The Des Moines Water Works and the three Northwest Iowa counties enjoined in a federal lawsuit are Example A. There has been absolutely no attempt for these two sides to mediate their dispute over pollution of the Raccoon River. The water works is set on a course to make law. The counties lawyered up through a secret slush fund managed in Des Moines with hundreds of mystery donors. Why settle when you can fight?

You can only fight so long as you can afford it.

The counties can’t afford it, now that the secret slush fund has dried up for fear of having to expose itself. The water works really can’t afford it by jacking up rates. The people of Iowa can’t afford to cripple production agriculture and they cannot abide the worst surface water pollution in America.

Gronstal provides the opening for a mediated settlement.

Gather the state’s political leaders — Gov. Branstad, Gronstal, Upmeyer, US Agriculture Secretary Tom Vilsack, DMWW Chairman Graham Gillette and CEO Bill Stowe, the three chairpersons for the boards of supervisors in Buena Vista, Sac and Calhoun counties and one county attorney (we’re thinking Buena Vista County Attorney Dave Patton, who can see both sides of the issue) — in Storm Lake for the second week in November. We would suggest hiring experienced mediator Hugh Perry, an amiable Storm Lake attorney, or someone like him to keep the talks moving forward.

Storm Lake is the very epicenter of the entire water quality debate — a lake under dredging to remove farmland, huge livestock processing plants that live off the corn-soybean rotation, the headwaters of the Raccoon River at Marathon, thousands of immigrants drawn here by agribusiness, legions of commercial fertilizer retailers and applicators. You name it, Storm Lake is ag, environment and rural enterprise central.

The water works’ lawsuit against the counties has been delayed from its initial August bench trial in front of a federal judge. By mid-November, we should have a clearer direction where the litigation is headed. It may be an opportune time to bring the parties together to settle the lawsuit if they cannot find a way before then.

No doubt, this is beyond what Gronstal is thinking. He seeks a political solution among many on the table. But we cannot have a political solution without first having a legal solution to the case at hand, it would seem to us. Throwing money at water quality projects will not necessarily solve the problem of providing clean drinking water and an efficient sustainable agriculture (which sustains the environment and producers).
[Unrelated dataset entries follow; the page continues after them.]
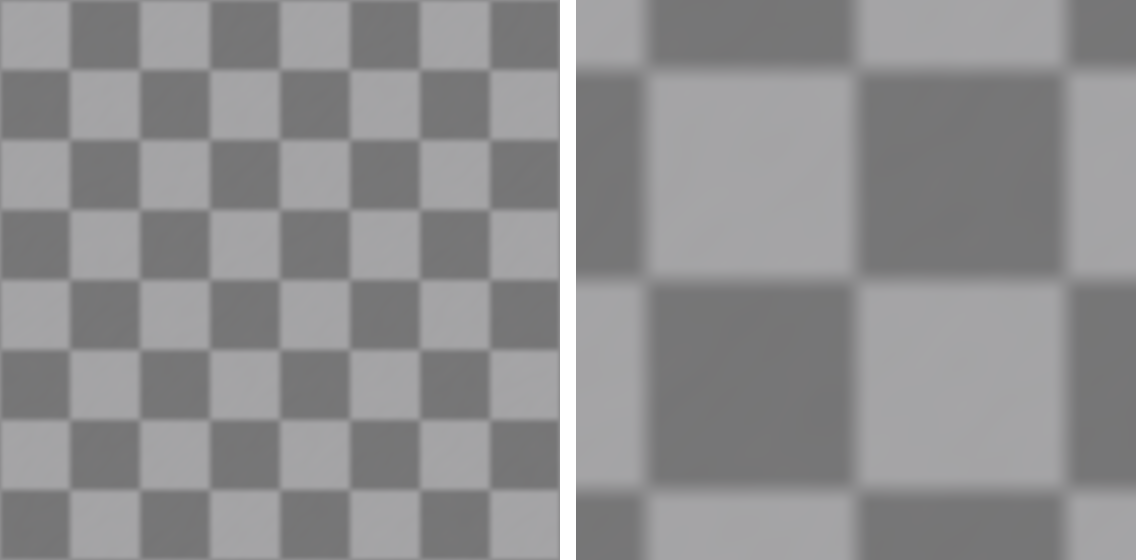
Left, the full canvas; right, a detail of the centre.
A Shadertoy shader for this pattern:

```glsl
// Soft-edged grey checkerboard, eight squares across and down, with faint mottling.

vec2 gradientAt(vec2 cell) {
    vec2 q = fract(cell * vec2(0.1031, 0.1030));
    q += dot(q, q.yx + 33.33);
    float angle = 6.2832 * fract((q.x + q.y) * q.x * 7.31);
    return vec2(cos(angle), sin(angle));
}

float gradientNoise(vec2 p) {
    vec2 i = floor(p), f = fract(p);
    vec2 u = f * f * f * (f * (f * 6.0 - 15.0) + 10.0);
    vec2 e = vec2(0.0, 1.0);
    float low = mix(dot(gradientAt(i), f), dot(gradientAt(i + e.yx), f - e.yx), u.x);
    float high = mix(dot(gradientAt(i + e.xy), f - e.xy), dot(gradientAt(i + e.yy), f - e.yy), u.x);
    return mix(low, high, u.y);
}

// Blurred square wave in -1..1, positive on even cells of each axis
vec2 softWave(vec2 p, vec2 blur) {
    vec2 edgeDistance = 0.5 - abs(mod(p + 0.5, 2.0) - 1.0);
    return smoothstep(-blur, blur, edgeDistance) * 2.0 - 1.0;
}

void mainImage(out vec4 fragColor, in vec2 fragCoord) {
    vec2 p = 8.0 * fragCoord / iResolution.xy;

    // The product of both waves gives the checks, dark at the lower left
    vec2 wave = softWave(p, max(vec2(0.075), 8.0 / iResolution.xy));
    float light = 0.5 - 0.5 * wave.x * wave.y;
    vec3 color = mix(vec3(0.463, 0.462, 0.465), vec3(0.645, 0.643, 0.650), light);

    // Barely visible diagonal mottling
    color += 0.006 * gradientNoise(vec2(p.x + p.y, p.x - p.y) * vec2(2.0, 5.0));

    fragColor = vec4(color, 1.0);
}
```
That’s why leadership is so important in bringing people together. Gronstal is providing it by attempting to get people to talk to each other, and not past each other.